So where does VR stand today? That’s difficult to say, really.
On the gaming front, titles like Eve: Valkyrie, Resident Evil 7: Biohazard and No Man’s Sky have all moved the needle in a meaningful way although none more so than Half-Life: Alyx. Valve’s VR adventure has earned top marks (92/100) and is considered by many to be a medium-defining game.
All of these titles are far more complex than the first wave of VR titles (here’s looking at you, Job Simulator) and a lot more fun, too. VR’s trajectory could have looked much different had quality games like these been available a few years earlier.
The hardware is getting better, too, across a variety of price points.
The Valve Index, launched nearly a year ago, remains a hot commodity that’s still tough to come by. The standalone Oculus Quest, which can also be plugged into a PC, continues to be a top contributor as one of Facebook’s non-advertising revenue streams. In the most recent quarter, Facebook said this division generated $297 million in revenue, an 80 percent increase compared to the $165 million its non-advertising bets brought in during the same period a year ago.
According to Steam’s April 2020 hardware survey, fewer than two percent of users have VR headsets. Sony has done alright with its PlayStation VR, having moved in excess of five million units, but that’s still just a fraction of the more than 106 million PlayStation 4 consoles that are in the wild.
The third pillar – social – is arguably the furthest behind the eight ball.
Oculus said last year that it was working on a successor to Facebook Spaces. Currently out in beta and scheduled to launch on a larger scale sometime in 2020, Horizon will task newcomers with creating an avatar to “express their individuality.” From there, you’ll be dropped into a “bustling town square” where you can meet and mingle with others or teleport to “new worlds filled with adventure and exploration.”
Using the World Builder, anyone will be able to create new worlds and activities, “from tropical hangout spots to interactive action arenas” where you can build, play or simply hang out. That all sounds a bit… exhausting, no?

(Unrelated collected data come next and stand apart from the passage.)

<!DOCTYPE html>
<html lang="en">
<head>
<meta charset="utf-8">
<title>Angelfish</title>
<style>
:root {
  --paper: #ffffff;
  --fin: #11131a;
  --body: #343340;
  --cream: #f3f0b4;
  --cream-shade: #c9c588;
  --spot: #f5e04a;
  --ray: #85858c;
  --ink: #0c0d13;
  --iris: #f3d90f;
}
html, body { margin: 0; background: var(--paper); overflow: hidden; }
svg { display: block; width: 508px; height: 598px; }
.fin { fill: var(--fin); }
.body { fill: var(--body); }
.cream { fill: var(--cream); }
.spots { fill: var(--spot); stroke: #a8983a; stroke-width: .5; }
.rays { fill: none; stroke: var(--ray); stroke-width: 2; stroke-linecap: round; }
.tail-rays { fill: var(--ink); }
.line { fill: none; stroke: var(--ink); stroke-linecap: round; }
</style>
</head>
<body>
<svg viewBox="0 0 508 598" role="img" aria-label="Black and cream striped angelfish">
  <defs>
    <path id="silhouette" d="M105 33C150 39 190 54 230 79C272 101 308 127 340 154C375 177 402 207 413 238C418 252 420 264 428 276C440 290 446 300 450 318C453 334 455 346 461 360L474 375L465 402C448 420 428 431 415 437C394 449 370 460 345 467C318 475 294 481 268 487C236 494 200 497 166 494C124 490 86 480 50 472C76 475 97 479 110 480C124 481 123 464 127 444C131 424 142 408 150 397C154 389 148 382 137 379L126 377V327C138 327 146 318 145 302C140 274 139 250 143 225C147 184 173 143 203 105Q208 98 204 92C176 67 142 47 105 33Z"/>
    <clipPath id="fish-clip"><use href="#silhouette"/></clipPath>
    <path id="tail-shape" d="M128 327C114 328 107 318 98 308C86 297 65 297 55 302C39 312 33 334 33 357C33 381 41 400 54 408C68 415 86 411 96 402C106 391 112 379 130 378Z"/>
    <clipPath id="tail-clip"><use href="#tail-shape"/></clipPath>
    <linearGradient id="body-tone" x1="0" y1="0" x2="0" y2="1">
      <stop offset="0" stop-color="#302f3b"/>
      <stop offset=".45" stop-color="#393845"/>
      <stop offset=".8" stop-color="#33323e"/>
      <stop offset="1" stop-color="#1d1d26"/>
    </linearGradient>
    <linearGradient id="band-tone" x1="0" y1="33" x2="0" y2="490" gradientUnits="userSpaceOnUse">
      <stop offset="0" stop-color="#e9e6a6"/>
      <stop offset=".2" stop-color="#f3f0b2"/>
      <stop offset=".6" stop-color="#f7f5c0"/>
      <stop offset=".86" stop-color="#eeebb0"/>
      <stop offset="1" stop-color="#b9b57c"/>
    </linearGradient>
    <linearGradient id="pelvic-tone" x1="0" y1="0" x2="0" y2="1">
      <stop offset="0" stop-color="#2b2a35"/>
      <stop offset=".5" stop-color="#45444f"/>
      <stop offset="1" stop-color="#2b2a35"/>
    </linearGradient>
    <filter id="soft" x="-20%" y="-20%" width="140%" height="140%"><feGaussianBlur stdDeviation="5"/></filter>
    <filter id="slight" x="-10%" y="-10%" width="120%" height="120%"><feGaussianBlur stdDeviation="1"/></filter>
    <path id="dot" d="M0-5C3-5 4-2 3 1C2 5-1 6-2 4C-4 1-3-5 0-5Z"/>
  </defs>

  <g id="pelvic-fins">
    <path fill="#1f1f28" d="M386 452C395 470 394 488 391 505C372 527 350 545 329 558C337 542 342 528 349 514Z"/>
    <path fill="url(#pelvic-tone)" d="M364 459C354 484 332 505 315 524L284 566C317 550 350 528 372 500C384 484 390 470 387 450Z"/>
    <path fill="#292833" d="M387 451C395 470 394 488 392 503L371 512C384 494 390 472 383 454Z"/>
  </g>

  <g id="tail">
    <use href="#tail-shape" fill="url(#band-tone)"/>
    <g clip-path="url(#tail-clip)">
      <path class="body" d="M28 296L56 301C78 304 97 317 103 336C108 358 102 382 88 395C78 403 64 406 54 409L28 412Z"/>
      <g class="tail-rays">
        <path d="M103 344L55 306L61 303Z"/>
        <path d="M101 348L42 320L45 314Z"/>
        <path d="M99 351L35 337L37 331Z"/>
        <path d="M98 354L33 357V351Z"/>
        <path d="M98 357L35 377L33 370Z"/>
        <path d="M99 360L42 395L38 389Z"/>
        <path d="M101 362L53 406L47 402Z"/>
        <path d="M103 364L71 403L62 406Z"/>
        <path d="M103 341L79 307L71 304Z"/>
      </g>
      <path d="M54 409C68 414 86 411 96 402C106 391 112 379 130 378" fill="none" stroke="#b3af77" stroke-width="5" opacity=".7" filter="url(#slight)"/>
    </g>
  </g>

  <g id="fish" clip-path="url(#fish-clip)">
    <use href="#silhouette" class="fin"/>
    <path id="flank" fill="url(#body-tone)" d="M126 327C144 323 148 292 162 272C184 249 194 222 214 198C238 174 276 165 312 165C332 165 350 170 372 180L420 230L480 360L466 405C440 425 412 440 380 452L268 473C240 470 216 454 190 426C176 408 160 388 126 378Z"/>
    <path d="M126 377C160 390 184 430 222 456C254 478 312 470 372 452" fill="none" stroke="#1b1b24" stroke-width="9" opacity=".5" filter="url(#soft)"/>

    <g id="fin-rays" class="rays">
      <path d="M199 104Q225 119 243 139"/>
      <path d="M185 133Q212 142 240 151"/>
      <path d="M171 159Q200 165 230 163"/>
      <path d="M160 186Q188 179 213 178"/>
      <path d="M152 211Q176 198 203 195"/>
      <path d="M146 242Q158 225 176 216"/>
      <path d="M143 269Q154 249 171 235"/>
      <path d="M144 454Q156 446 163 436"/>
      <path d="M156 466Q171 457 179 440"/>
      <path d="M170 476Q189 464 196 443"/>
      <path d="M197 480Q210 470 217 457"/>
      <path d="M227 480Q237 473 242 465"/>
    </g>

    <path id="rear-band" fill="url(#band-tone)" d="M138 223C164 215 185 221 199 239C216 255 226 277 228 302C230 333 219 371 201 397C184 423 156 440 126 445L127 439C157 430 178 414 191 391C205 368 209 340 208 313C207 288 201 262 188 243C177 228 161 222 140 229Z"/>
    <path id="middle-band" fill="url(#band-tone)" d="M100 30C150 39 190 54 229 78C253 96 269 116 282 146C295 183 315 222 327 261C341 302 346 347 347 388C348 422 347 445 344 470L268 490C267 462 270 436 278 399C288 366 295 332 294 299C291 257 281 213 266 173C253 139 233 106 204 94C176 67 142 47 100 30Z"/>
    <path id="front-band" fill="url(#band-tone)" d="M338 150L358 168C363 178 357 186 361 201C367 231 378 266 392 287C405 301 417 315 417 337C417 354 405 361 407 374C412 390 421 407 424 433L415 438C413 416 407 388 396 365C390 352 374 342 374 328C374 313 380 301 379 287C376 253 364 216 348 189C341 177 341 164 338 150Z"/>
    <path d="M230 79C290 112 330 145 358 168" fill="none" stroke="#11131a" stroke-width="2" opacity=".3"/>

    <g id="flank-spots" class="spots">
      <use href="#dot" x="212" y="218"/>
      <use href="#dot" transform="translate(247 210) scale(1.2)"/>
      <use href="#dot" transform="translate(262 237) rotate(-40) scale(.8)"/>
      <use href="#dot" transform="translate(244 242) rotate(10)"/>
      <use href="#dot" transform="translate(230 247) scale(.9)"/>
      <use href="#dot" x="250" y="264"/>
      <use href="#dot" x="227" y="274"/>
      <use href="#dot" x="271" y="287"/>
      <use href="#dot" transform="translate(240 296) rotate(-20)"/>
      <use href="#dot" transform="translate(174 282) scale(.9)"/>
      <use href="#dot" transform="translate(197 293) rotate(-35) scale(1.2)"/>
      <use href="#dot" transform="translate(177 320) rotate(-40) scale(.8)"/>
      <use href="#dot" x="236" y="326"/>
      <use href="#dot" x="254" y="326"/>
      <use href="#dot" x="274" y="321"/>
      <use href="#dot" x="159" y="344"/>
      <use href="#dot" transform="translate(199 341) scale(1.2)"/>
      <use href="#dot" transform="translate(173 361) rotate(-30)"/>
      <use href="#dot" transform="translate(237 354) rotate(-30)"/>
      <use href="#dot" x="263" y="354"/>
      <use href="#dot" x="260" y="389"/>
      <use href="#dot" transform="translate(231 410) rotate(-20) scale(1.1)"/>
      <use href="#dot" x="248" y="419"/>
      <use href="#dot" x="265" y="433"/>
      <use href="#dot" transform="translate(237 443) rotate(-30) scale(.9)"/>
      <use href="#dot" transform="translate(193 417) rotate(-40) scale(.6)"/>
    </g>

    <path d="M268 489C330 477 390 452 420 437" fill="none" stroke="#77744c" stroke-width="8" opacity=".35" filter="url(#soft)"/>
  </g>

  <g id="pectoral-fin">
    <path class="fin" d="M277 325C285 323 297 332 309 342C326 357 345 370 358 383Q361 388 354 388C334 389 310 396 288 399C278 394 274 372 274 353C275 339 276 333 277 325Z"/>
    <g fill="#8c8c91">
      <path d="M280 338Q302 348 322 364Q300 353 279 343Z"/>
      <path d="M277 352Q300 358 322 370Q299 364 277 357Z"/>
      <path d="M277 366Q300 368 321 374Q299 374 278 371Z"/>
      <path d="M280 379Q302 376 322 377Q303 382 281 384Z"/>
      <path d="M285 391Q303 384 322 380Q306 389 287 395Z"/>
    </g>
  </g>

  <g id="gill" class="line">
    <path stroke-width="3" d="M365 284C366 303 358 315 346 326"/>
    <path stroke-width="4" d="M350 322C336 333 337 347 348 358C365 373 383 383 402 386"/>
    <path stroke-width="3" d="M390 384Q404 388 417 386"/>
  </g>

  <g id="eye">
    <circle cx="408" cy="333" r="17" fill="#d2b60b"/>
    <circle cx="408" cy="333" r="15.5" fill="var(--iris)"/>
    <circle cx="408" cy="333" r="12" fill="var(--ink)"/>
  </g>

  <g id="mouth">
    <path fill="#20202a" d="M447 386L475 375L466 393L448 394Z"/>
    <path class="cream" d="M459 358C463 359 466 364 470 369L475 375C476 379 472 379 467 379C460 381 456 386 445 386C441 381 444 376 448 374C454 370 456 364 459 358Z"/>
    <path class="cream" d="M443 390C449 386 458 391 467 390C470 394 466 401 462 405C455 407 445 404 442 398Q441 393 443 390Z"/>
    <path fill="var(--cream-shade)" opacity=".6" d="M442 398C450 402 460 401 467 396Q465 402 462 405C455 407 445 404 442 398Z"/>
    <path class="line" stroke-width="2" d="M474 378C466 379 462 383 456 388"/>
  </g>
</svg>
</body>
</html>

Facebook Horizon feels more akin to experiences we already have. Online virtual world Second Life launched way back in 2003. Minecraft has supported VR since 2016. And most recently, Epic added a Party Royale mode to Fortnite that delivers a virtual playground loaded with all sorts of activities that actually look fun.
Even with better games and more impressive hardware, the sobering realization is that VR remains far from widespread adoption.
Even with better games and more impressive hardware, the sobering realization is that VR remains far from widespread adoption. Without a strong social presence, it’ll be that much harder for virtual reality to garner the mainstream traction needed to reach the masses and become a game-changing medium.
Facebook may have had a once-in-a-lifetime opportunity to capitalize on an unfortunate circumstance with the pandemic. Practicing social distancing with stay-at-home orders in place for two months now (and counting) would have given people the time, opportunity, and desire to connect with others through virtual reality. It could have supplemented human interaction at a unique time when we are being told to stay away from others.
Perhaps the situation hit us, but VR in general is simply not there yet.
You may argue Facebook has squandered a major opportunity. Much of Oculus’ original staff has departed over the past few years including co-founders Palmer Luckey and Brendan Iribe. Carmack also stepped down as CTO to focus on artificial intelligence.
Six years in, it’s clear Facebook is no closer to figuring out social VR than it was when it bought Oculus. Perhaps fortunately, Facebook doesn’t have a monopoly on social media and virtual reality. While the company is in the best position to explore social connectivity with VR, the market is wide open for anyone to swoop in and create a compelling experience. Things will eventually go back to normal but they’ll never be the same again.